▸ Exercise inputs:
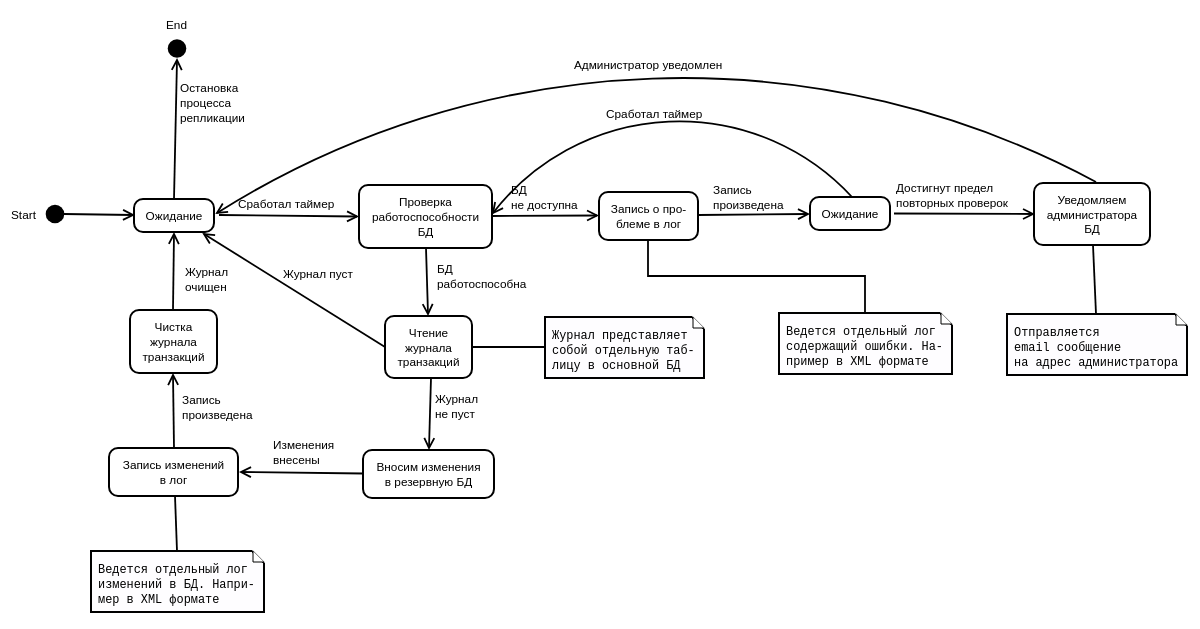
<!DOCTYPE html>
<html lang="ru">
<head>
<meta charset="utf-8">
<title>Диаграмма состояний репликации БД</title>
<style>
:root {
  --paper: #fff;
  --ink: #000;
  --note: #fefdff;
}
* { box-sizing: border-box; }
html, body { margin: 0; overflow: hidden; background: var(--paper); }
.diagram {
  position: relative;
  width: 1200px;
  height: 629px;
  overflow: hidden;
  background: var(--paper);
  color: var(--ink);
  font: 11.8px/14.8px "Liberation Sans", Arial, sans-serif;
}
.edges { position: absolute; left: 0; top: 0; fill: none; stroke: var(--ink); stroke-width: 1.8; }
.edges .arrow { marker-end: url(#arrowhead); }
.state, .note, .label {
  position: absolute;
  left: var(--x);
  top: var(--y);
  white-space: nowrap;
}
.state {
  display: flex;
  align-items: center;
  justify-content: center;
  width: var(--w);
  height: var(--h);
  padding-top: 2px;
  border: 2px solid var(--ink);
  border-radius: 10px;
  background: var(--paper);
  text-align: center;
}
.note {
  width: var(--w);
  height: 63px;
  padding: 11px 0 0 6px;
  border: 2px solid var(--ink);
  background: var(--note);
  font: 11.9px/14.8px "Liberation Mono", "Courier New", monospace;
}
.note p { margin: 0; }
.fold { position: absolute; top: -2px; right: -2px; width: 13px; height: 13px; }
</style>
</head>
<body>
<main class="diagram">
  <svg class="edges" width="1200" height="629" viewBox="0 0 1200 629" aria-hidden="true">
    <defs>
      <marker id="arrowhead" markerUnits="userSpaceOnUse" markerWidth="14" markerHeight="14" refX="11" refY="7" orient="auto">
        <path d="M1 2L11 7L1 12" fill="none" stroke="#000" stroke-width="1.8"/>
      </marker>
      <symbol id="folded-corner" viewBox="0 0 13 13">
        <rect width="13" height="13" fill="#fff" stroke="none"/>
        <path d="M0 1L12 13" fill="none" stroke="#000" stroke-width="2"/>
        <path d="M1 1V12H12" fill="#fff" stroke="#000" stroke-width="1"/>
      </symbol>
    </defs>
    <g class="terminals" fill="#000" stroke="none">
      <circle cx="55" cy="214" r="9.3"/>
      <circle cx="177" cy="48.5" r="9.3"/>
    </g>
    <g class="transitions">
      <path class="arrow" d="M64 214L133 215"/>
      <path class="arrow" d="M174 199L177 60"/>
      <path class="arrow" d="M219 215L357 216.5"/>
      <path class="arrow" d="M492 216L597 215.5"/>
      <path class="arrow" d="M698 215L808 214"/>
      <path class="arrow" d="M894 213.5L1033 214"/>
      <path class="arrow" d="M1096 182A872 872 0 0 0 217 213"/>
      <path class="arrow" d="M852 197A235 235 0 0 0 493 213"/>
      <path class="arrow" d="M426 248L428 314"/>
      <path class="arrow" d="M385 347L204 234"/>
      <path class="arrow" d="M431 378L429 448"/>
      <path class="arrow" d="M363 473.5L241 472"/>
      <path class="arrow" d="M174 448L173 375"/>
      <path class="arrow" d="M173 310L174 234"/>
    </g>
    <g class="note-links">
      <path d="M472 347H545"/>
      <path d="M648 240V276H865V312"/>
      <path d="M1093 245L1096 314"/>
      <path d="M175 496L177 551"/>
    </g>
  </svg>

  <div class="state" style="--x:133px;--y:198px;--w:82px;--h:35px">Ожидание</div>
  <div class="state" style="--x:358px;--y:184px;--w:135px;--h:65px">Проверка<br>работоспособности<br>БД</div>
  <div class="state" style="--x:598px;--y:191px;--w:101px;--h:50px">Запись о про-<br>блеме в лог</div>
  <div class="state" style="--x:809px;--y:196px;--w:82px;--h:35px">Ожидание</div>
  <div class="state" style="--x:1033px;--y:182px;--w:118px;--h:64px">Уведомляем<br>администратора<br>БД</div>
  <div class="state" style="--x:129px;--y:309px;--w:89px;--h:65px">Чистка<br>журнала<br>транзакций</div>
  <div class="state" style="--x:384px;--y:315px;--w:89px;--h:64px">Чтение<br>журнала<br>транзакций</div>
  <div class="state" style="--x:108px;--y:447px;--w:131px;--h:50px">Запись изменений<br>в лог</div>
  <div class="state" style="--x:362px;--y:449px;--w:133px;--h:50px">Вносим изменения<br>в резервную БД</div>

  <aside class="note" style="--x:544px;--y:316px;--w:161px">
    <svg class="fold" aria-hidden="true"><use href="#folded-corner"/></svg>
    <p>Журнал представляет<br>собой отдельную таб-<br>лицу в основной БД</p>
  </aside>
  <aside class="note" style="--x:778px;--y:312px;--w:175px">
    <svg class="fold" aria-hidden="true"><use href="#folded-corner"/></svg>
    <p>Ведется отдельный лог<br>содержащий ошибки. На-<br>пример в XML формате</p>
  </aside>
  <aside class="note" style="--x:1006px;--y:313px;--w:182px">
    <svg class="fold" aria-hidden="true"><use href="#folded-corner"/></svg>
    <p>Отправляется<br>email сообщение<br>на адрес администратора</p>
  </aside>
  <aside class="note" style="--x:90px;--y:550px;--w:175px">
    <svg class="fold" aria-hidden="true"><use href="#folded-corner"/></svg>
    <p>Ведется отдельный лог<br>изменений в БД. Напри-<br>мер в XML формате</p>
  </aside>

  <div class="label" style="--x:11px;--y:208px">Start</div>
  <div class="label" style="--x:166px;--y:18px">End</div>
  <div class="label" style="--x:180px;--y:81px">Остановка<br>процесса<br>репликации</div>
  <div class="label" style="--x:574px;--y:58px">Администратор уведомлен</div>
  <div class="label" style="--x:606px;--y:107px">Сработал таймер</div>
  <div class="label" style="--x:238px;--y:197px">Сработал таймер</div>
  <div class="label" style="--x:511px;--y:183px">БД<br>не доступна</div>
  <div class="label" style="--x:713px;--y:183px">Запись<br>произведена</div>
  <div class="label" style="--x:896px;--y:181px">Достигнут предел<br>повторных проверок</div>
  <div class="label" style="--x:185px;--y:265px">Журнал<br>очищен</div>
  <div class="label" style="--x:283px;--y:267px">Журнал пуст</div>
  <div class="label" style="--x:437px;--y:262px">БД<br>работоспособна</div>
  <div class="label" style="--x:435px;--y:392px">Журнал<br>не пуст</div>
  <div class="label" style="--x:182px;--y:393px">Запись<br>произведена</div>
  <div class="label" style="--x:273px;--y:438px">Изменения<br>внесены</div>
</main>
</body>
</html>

...

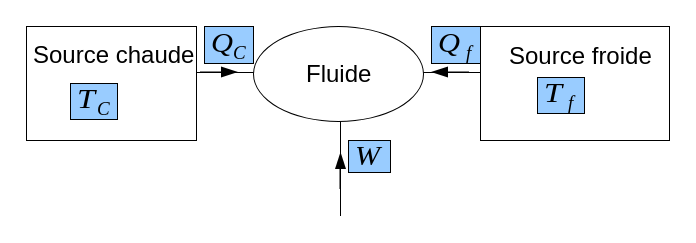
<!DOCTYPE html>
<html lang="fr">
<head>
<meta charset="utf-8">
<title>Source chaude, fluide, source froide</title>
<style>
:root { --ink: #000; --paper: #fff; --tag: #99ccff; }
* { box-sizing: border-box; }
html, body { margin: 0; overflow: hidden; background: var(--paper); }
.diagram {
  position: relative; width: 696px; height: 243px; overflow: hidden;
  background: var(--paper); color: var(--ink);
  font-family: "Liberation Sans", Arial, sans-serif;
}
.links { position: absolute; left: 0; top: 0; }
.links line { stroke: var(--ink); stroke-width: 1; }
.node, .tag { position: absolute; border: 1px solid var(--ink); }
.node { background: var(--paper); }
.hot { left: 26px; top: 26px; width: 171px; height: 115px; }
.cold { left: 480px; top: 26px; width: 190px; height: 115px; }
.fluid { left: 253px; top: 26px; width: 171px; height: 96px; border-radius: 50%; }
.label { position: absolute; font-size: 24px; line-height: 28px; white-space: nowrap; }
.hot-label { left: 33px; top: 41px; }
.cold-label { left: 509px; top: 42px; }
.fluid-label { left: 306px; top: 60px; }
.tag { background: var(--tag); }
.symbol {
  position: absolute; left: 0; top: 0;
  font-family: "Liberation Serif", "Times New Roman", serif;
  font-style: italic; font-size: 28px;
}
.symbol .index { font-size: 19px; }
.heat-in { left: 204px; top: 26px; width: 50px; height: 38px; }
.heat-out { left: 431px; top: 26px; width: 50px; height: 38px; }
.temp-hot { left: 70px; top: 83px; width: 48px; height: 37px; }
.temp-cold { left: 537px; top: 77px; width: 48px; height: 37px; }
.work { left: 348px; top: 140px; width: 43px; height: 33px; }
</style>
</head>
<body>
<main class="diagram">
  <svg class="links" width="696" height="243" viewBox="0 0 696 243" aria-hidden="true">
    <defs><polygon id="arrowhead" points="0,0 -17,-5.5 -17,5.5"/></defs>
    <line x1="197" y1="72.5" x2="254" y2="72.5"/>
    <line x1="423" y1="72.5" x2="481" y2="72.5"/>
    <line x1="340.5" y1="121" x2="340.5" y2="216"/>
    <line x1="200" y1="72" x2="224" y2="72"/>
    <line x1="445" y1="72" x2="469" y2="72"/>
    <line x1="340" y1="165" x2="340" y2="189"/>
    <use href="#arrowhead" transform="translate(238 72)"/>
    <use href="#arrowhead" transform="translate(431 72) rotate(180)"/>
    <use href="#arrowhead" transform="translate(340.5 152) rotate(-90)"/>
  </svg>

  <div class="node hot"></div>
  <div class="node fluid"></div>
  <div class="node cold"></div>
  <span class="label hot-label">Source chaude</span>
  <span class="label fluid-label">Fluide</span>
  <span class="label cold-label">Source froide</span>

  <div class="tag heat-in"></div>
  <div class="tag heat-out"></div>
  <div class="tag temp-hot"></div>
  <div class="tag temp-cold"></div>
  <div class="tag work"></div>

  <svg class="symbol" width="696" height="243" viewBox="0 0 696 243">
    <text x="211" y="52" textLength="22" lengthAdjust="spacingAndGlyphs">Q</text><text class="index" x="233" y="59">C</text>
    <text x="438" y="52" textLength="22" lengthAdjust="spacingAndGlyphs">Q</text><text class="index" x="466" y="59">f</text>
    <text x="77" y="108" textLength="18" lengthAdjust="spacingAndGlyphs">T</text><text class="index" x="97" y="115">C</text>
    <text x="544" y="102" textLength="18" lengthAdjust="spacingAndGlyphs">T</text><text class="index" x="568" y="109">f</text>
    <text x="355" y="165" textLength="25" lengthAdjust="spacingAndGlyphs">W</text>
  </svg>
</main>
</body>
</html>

▸ What you are asked to do: Considering the records above, how many lines hold "cold"? Please answer with only the number.

▸ Worked solution: 6